What is a thyroidectomy?
The thyroid is a butterfly shaped gland overlying the voice box and the windpipe. Adjacent to the thyroid are the parathyroid glands which control the body's calcium and the recurrent laryngeal nerves that control the voice box muscles. The thyroid is removed while preserving the recurrent laryngeal nerves and the parathyroids.
The surgery is performed under general anesthesia and usually takes one hour for a thyroid lobectomy (removing one half of the thyroid gland) and one and a half hours for a total thyroidectomy.
Minimally invasive video assisted thyroidectomy:
Conventional open thyroidectomies result in neck scars 6-8 cm long.

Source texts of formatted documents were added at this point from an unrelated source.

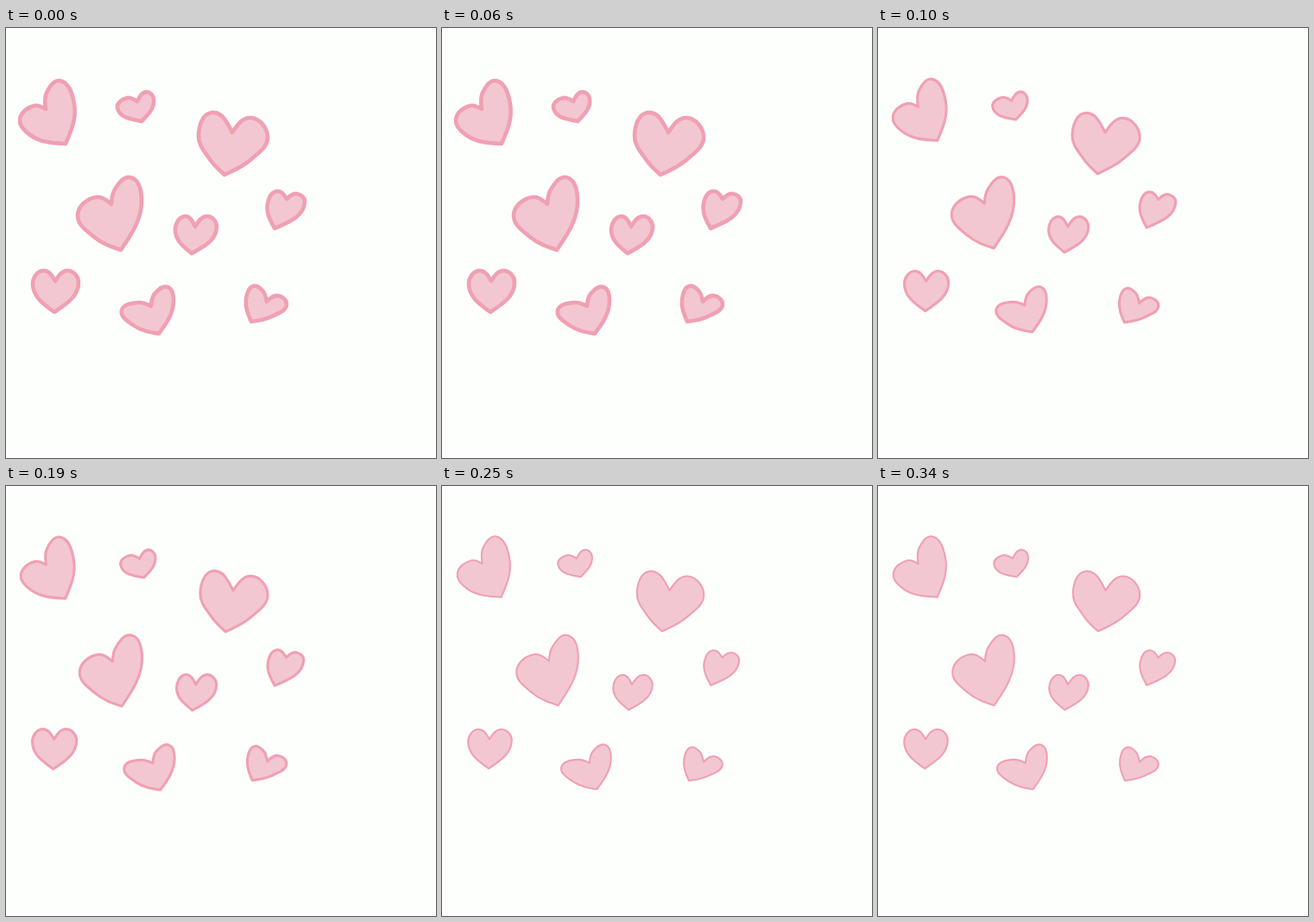
An HTML page for the animation above (0.4 s loop, 498 by 498 pixels).

```html
<!DOCTYPE html>
<html lang="en">
<head>
<meta charset="utf-8">
<title>Wobbling hearts</title>
<style>
  html, body { margin: 0; width: 100%; height: 100%; overflow: hidden; background: #fdfffd; }
  svg { display: block; width: 100%; height: 100%; }
  path { fill: #f2c7d1; stroke: #f0a0b2; stroke-linejoin: round; }
</style>
</head>
<body>
<svg id="stage" viewBox="0 0 498 498"></svg>
<script>
const LOOP = 400;
const POSES = [
  { until: 100, stroke: 4.6, shrink: 0, drift: 0 },
  { until: 250, stroke: 3.1, shrink: 1.8, drift: 0.7 },
  { until: LOOP, stroke: 2.1, shrink: 2.5, drift: 1 }
];

// Each outline runs notch, left lobe, tip, right lobe; both lobes have equally many points.
const HEARTS = [
  { drift: [0.5, -4], outline: "46,94 33,90 16,106 28,124 69,134 79,88 62,61 47,75" },
  { drift: [4, -1.5], outline: "152,85 140,81 129,92 157,108 171,82 163,74" },
  { drift: [1.5, -0.5], outline: "262,121 238,98 223,124 236,152 253,170 284,152 303,126 284,104" },
  { drift: [2, -1.5], outline: "122,204 104,196 83,216 102,242 133,257 157,197 144,173 126,187" },
  { drift: [1, -0.5], outline: "219,230 207,218 196,234 215,261 244,231 234,218" },
  { drift: [-0.5, 0], outline: "325,198 314,189 303,203 311,232 346,201 337,192" },
  { drift: [-2, -0.5], outline: "57,293 43,281 31,296 56,329 84,294 72,281" },
  { drift: [3, -1.5], outline: "168,322 154,318 134,327 147,344 177,354 194,316 187,300 172,308" },
  { drift: [1, 2.5], outline: "302,317 297,304 286,299 278,314 284,340 308,334 325,320 315,310" }
];

const add = (a, b, k = 1) => [a[0] + b[0] * k, a[1] + b[1] * k];
const dist = (a, b) => Math.hypot(b[0] - a[0], b[1] - a[1]);
const unit = (a, b) => add(b, a, -1).map(v => v / (dist(a, b) || 1));
const middle = (a, b) => [(a[0] + b[0]) / 2, (a[1] + b[1]) / 2];
const text = p => p.map(v => v.toFixed(2)).join(" ");

// Smooth closed curve with sharp corners at the notch and the tip.
function heartPath(points) {
  const n = points.length;
  const at = i => points[(i + n) % n];
  const isCorner = i => i % (n / 2) === 0;
  const tangent = i => unit([0, 0], add(unit(at(i - 1), at(i)), unit(at(i), at(i + 1))));
  let d = "M" + text(points[0]);
  for (let i = 0; i < n; i++) {
    const from = at(i), to = at(i + 1);
    const reach = dist(from, to) * 0.36;
    let out = add(from, tangent(i), reach);
    let into = add(to, tangent(i + 1), -reach);
    if (isCorner(i)) out = middle(from, into);
    if (isCorner(i + 1)) into = middle(to, out);
    d += "C" + [out, into, to].map(text).join(" ");
  }
  return d + "Z";
}

function makeHeart({ drift, outline }) {
  const points = outline.split(" ").map(pair => pair.split(",").map(Number));
  const span = axis => {
    const values = points.map(p => p[axis]);
    return [Math.min(...values), Math.max(...values)];
  };
  const spans = [span(0), span(1)];
  const path = document.createElementNS("http://www.w3.org/2000/svg", "path");
  stage.append(path);

  return pose => {
    const moved = points.map(p => p.map((v, axis) => {
      const [low, high] = spans[axis];
      const center = (low + high) / 2;
      const scale = 1 - pose.shrink / (high - low);
      return center + (v - center) * scale + drift[axis] * pose.drift;
    }));
    path.setAttribute("d", heartPath(moved));
    path.setAttribute("stroke-width", pose.stroke);
  };
}

const stage = document.getElementById("stage");
const hearts = HEARTS.map(makeHeart);
const start = performance.now();

function draw(ms) {
  const pose = POSES.find(p => ms % LOOP < p.until);
  hearts.forEach(update => update(pose));
}

function tick() {
  draw(performance.now() - start);
  requestAnimationFrame(tick);
}
tick();
</script>
</body>
</html>
```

At Loma Linda University Medical Center, head and neck surgeons Alfred Simental, MD, and Paul Kim, MD, perform video assisted minimally invasive thyroidectomies with incisions as small as 2.0 cm.
With the assistance of magnified endoscopic cameras, dissection through mini incisions is safe, allowing early identification of the recurrent laryngeal nerve, blood vessels and parathyroids. The thyroid is dissected away from the neck blood vessels using an ultrasonic scalpel and other commonly used laparoscopic instruments.
Most patients tolerate the procedure well with minimal blood loss that allows the patient to go home the next day.